Fortunately, during discussions in April, I continued to raise awareness regarding the vulnerability experienced by various disabled groups in the absence of “inclusive feminist lens”. Since then, I have found many allies who now have joined hands with me to highlight the exclusion of women with disabilities in the United Nations Security Council women, peace and security agenda and work in solidarity.
To continue to advocate for the needs of persons with disabilities, I take great pride in officially launching the AccessibilityforAll on December 3rd to ensure our government and civil society organizations strive for inclusivity by identifying, removing and preventing physical, attitudinal, employment, technological, financial and policy barriers experienced by persons with disabilities. AforA aims to break silos and create partnerships to strengthen the resilience of people with disability by creating meaningful opportunities to employment, social integration, peer support, rehabilitation, infrastructure and accessible communities.
To learn more about AforA please visit our Facebook page
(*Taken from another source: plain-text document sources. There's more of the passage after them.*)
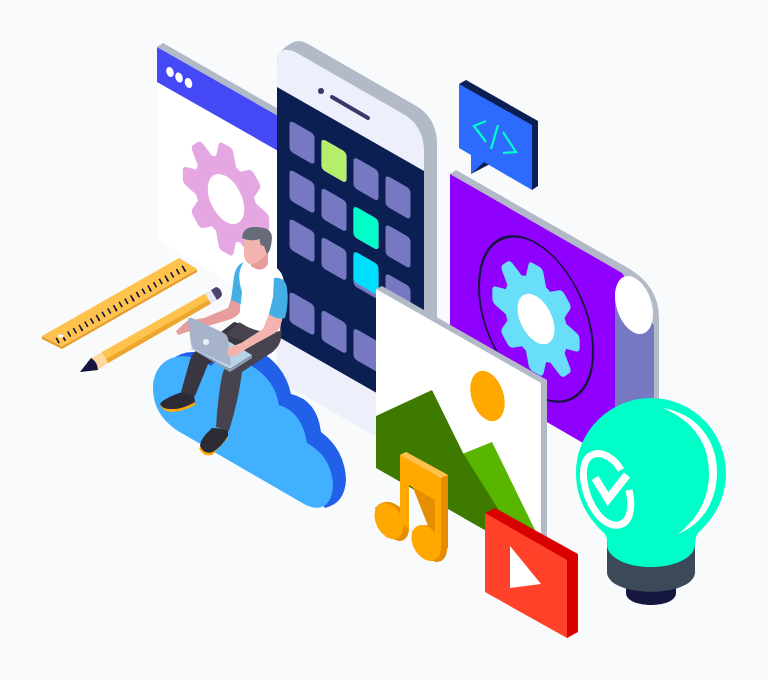
<!DOCTYPE html>
<html lang="en">
<head>
<meta charset="utf-8">
<title>Isometric design and development illustration</title>
<style>
:root {
  --page: #f8fafc; --white: #fff; --edge: #b2bac8; --bezel: #edf0fb;
  --navy: #0b1f52; --indigo: #4549f5; --periwinkle: #7678c2; --pink: #e4a7e2;
  --violet: #9000ff; --cyan: #69def9; --mint: #00ffc8; --lime: #b5ee6c; --aqua: #00deff;
  --blue: #2d6bff; --sky: #40b0ff; --cobalt: #2360ea;
  --orange: #ffa800; --amber: #ffc34d; --forest: #3e7a00; --leaf: #58b500;
  --red: #ff4229; --crimson: #d80000; --slate: #3b4958; --ink: #15163f;
  --skin: #f3b3af; --skin-shade: #e79d9c; --hair: #666c78; --trousers: #47434f; --sleeve: #45afe5;
}
html, body { margin: 0; width: 768px; height: 680px; overflow: hidden; background: var(--page); }
svg { display: block; }
</style>
</head>
<body>
<svg width="768" height="680" viewBox="0 0 768 680" role="img" aria-label="Isometric illustration of a man with a laptop on a cloud, surrounded by design tools and app screens">
  <defs>
    <g id="gear-tooth"><path d="M-13 -32 L-9 -48 Q-8 -52 -4 -52 H4 Q8 -52 9 -48 L13 -32 Z"/></g>
    <g id="gear">
      <path fill-rule="evenodd" d="M0 -38 A38 38 0 1 1 0 38 A38 38 0 1 1 0 -38 Z M0 -22 A22 22 0 1 0 0 22 A22 22 0 1 0 0 -22 Z"/>
      <use href="#gear-tooth"/>
      <use href="#gear-tooth" transform="rotate(45)"/>
      <use href="#gear-tooth" transform="rotate(90)"/>
      <use href="#gear-tooth" transform="rotate(135)"/>
      <use href="#gear-tooth" transform="rotate(180)"/>
      <use href="#gear-tooth" transform="rotate(225)"/>
      <use href="#gear-tooth" transform="rotate(270)"/>
      <use href="#gear-tooth" transform="rotate(315)"/>
    </g>
    <rect id="app" width="25" height="31" rx="4"/>
    <g id="app-row">
      <use href="#app"/><use href="#app" x="32"/><use href="#app" x="64"/><use href="#app" x="96"/>
    </g>
    <clipPath id="photo-frame"><path d="M376 289 L541 383 V562 L376 468 Z"/></clipPath>
    <clipPath id="phone-screen"><path d="M277 87 L424 171 V420 L277 336 Z"/></clipPath>
  </defs>

  <rect width="768" height="680" fill="var(--page)"/>

  <g id="browser-window">
    <path fill="var(--edge)" d="M157 47 L163 43 L280 110 V125 Z"/>
    <path fill="var(--white)" d="M157 47 L280 117 V311 L157 240 Z"/>
    <path fill="var(--indigo)" d="M157 47 L280 117 V152 L157 82 Z"/>
    <g fill="var(--white)">
      <ellipse cx="170" cy="72" rx="3.6" ry="5.2" transform="rotate(-18 170 72)"/>
      <ellipse cx="179" cy="77.5" rx="3.6" ry="5.2" transform="rotate(-18 179 77.5)"/>
      <ellipse cx="188.500" cy="83" rx="3.6" ry="5.2" transform="rotate(-18 188.500 83)"/>
    </g>
    <use href="#gear" fill="var(--pink)" transform="matrix(.83 .47 0 1.04 226 199)"/>
  </g>

  <g id="phone">
    <path fill="var(--edge)" d="M277 70 V60 Q279 50 290 44 Q298 38 308 44 L418 107 Q436 119 437 142 V330 L420 320 Z"/>
    <path fill="var(--bezel)" d="M277 64 Q277 43 297 53 L405 115 Q424 127 424 152 V464 L277 380 Z"/>
    <path fill="var(--navy)" d="M277 87 L424 171 V420 L277 336 Z"/>
    <circle cx="321" cy="91" r="3" fill="#3c3769"/>
    <path d="M332 97 L368 118" stroke="#3c3769" stroke-width="4" stroke-linecap="round"/>
    <g clip-path="url(#phone-screen)">
      <g fill="var(--periwinkle)" transform="matrix(1 .57 0 1 289.500 120)">
        <use href="#app-row"/>
        <use href="#app-row" y="49"/>
        <use href="#app-row" y="98"/>
        <use href="#app-row" y="171"/>
        <use href="#app" x="32" fill="var(--lime)"/>
        <use href="#app" x="64" y="49" fill="var(--mint)"/>
        <use href="#app" x="64" y="94" fill="var(--aqua)"/>
      </g>
    </g>
  </g>

  <g id="code-bubble">
    <path fill="var(--navy)" d="M459 84 L466 80 L538 121 V186 L532 190 L525 180 Z M471 174 L490 164 L480 160 Z"/>
    <path fill="var(--blue)" d="M459 84 L532 125 V190 L484 162 L471 174 V155 L459 148 Z"/>
    <path fill="none" stroke="var(--mint)" stroke-width="2.2" d="M486 121 L474 126 L486 142 M498 125 L491 149 M503 132 L516 152 L503 153"/>
  </g>

  <g id="violet-panel">
    <path fill="var(--edge)" d="M450 174 L456 170 L628 268 Q659 286 659 318 V420 H645 V330 L600 265 Z"/>
    <path fill="var(--violet)" d="M450 174 L622 273 L640 300 V476 L450 366 Z"/>
    <path fill="var(--periwinkle)" d="M615 290 L654 325 V440 H615 Z"/>
    <ellipse cx="634" cy="305" rx="17.500" ry="30" transform="rotate(-18 634 305)" fill="var(--white)"/>
    <ellipse rx="57" ry="76" transform="matrix(1 .57 0 1 536 319)" fill="none" stroke="var(--ink)" stroke-width="2"/>
    <circle r="25" transform="matrix(.84 .48 0 1.04 536 319)" fill="var(--white)"/>
    <use href="#gear" fill="var(--cyan)" transform="matrix(.84 .48 0 1.04 536 319)"/>
  </g>

  <g id="photo-card">
    <path fill="var(--edge)" d="M376 289 L382 286 L547 380 V559 L541 562 Z"/>
    <path fill="var(--white)" d="M376 289 L541 383 V562 L376 468 Z"/>
    <g clip-path="url(#photo-frame)">
      <ellipse cx="487.500" cy="396" rx="16" ry="26" transform="rotate(-18 487.500 396)" fill="var(--orange)"/>
      <path fill="var(--leaf)" d="M455 457 L492 442 L535 530 L541 562 H470 Z"/>
      <path fill="var(--forest)" d="M376 416 L432 390 L463 453 L505 520 L500 545 L376 470 Z"/>
    </g>
  </g>

  <g id="music-note">
    <path fill="#e58f00" d="M400 455 L406 452 L448 475 V548 L440 556 Z"/>
    <path fill="#e58f00" d="M375 508 Q384 498 395 504 Q409 511 409 529 Q408 541 399 541 L386 537 Z M412 532 Q421 521 433 527 Q447 535 447 550 Q446 562 436 562 L424 558 Z"/>
    <g fill="var(--orange)">
      <ellipse cx="389" cy="521" rx="13" ry="19" transform="rotate(-28 389 521)"/>
      <ellipse cx="426" cy="543" rx="13" ry="19" transform="rotate(-28 426 543)"/>
      <path d="M400 455 L441 478 V550 H435 V500 L409 485 V529 L400 522 Z"/>
    </g>
    <path fill="var(--amber)" d="M400 455 L406 452 L448 475 L441 478 Z"/>
  </g>

  <g id="video-tile">
    <path fill="var(--crimson)" d="M485 513 L495 508 L578 554 V632 L567 638 L550 600 Z"/>
    <path fill="var(--red)" d="M485 513 L567 560 V638 L485 592 Z"/>
    <path fill="var(--white)" d="M510 546 L541 584 L510 588 Z"/>
  </g>

  <g id="light-bulb">
    <path fill="var(--ink)" d="M626 583 H676 V593 C676 609 626 609 626 593 Z"/>
    <path fill="var(--slate)" d="M607 535 H695 V573 C692 598 610 598 607 573 Z"/>
    <path fill="var(--mint)" d="M651 398 C693 398 726 432 726 473 C726 502 711 521 698 533 Q695 537 695 546 C690 574 612 574 607 546 Q608 537 604 533 C591 521 576 502 576 473 C576 432 609 398 651 398 Z"/>
    <path fill="var(--white)" d="M663 408 C698 414 718 442 717 474 C716 505 700 525 678 534 C697 519 709 500 709 473 C709 443 693 421 663 408 Z"/>
    <g id="check-badge" fill="none" stroke="var(--white)">
      <path stroke-width="7" d="M621 470 C611 453 595 449 587 459 C579 472 585 500 600 517 C613 530 627 527 630 512 Q632 502 629 490"/>
      <path stroke-width="8" d="M595 478 L608 499 L627 475"/>
    </g>
  </g>

  <g id="ruler">
    <path fill="#e99f2c" d="M42 336 L62 346 L197 269 V272 L62 349 L42 339 Z"/>
    <path fill="var(--amber)" d="M42 336 L179 258 L197 269 L62 346 Z"/>
    <path d="M57 341 L186 267" stroke="var(--ink)" stroke-width="6" stroke-dasharray="1.6 5"/>
    <path d="M64 340 L189 268" stroke="var(--ink)" stroke-width="3" stroke-dasharray="1.600 18.200"/>
    <ellipse cx="61" cy="336" rx="3" ry="1.8" fill="var(--page)"/>
  </g>

  <g id="pencil">
    <path fill="#fbd9a0" d="M80 372 L91 358 L108 349 L114 359 L98 370 Z"/>
    <path fill="var(--ink)" d="M80 372 L91 358 Q97 361 98 370 Z"/>
    <path fill="var(--amber)" d="M102 352 L206 293 L212 303 L108 363 Z"/>
    <path fill="#eda62e" d="M106 359 L210 299 L212 303 L108 363 Z"/>
    <path fill="#e6e8f2" d="M205 293 L211 290 L217 300 L211 304 Z"/>
    <path fill="#4b4272" d="M211 290 L216 287 Q221 288 222 294 Q222 297 217 300 Z"/>
  </g>

  <g id="cloud">
    <path fill="var(--cobalt)" d="M172 360 Q185 347 210 355 L230 340 Q282 352 291 394 Q317 400 321 432 Q345 450 346 480 Q345 503 325 508 L240 400 Z"/>
    <path fill="var(--sky)" d="M153 388 C153 360 180 345 211 366 C228 350 273 366 279 405 Q302 412 307 443 Q331 456 333 484 C333 506 320 513 304 504 L178 431 Q153 415 153 388 Z"/>
  </g>

  <g id="man">
    <g id="shoes">
      <path fill="var(--orange)" d="M160 405 Q163 412 173 412 Q184 411 195 405 L194 400 Z M199 448 Q203 457 212 455 L228 438 V432 Z"/>
      <path fill="#2d2b35" d="M160 404 Q162 400 174 395 L182 392 L194 395 L195 402 Q182 410 170 409 Q162 409 160 404 Z M200 446 Q200 441 206 434 L212 428 L228 429 L228 436 Q222 446 213 452 Q204 455 200 446 Z"/>
    </g>
    <path fill="#393641" d="M234 322 L266 330 L240 352 L208 364 L195 396 L181 392 L190 360 Q193 351 203 346 Z"/>
    <path fill="var(--trousers)" d="M241 321 L281 328 Q284 346 268 355 L242 372 Q239 398 229 431 L216 427 Q218 395 222 376 Q224 365 234 359 L252 343 L225 335 Z"/>
    <path fill="var(--skin-shade)" d="M234 290 L241 293 L240 312 Q237 318 225 321 L190 331 L178 335 L176 331 L187 321 L204 318 L228 308 Z"/>
    <path fill="var(--sleeve)" d="M246 262 Q236 263 234 277 L231 300 L241 304 L250 275 Z"/>
    <path fill="var(--white)" d="M243 263 Q250 258 256 263 L269 263 Q284 270 284 284 L280 331 Q260 336 239 322 L242 292 Q236 275 243 263 Z"/>
    <path fill="var(--skin-shade)" d="M249 253 L268 244 L268 264 Q262 274 251 266 Z"/>
    <path fill="var(--skin)" d="M244 236 L264 235 Q271 244 267 253 Q260 264 250 264 Q244 262 244 253 Z"/>
    <path fill="var(--hair)" d="M242 238 Q243 226 256 227 Q272 227 272 238 Q271 251 267 254 L264 246 Q259 246 260 239 Q250 242 242 238 Z"/>
    <g id="laptop">
      <path fill="#b5d4ea" d="M190 348 L230 369 L252 355 L228 341 Z"/>
      <path fill="#8d9cae" d="M190 348 L230 369 L252 355 V358 L230 372 Z"/>
      <path fill="#a7b3cb" d="M188 320 Q188 317 192 318 L224 333 Q227 335 228 338 L231 366 L194 349 Q191 347 191 344 Z"/>
      <circle cx="206" cy="342" r="3" fill="#e8eff8"/>
    </g>
    <path fill="var(--skin)" d="M271 309 L283 313 Q282 328 275 333 L246 349 L235 357 L227 355 L228 348 L241 343 L263 329 Z"/>
    <path fill="var(--sleeve)" d="M274 278 Q285 276 287 288 Q289 303 285 318 Q277 320 269 314 L273 297 Z"/>
  </g>
</svg>
</body>
</html>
Meenu Sikand the CEO & founder of the AforA (Accessibility for All), is a Canadian immigrant of South-Asian origin. She brings 30 years of personal and professional experience advancing the disability agenda nationally and globally with a passion to improve employment situation of WWD (Women with Disabilities), as she knows firsthand what it’s like to have a disability and accessibility barriers that exist. Under her leadership, AforA focuses on public education campaigns to raise disability and diversity awareness, human rights and the AODA, training and development of multi-year Accessibility Plans and accessibility policies for government, NGOs and the private sector to remove accessibility barriers strategically.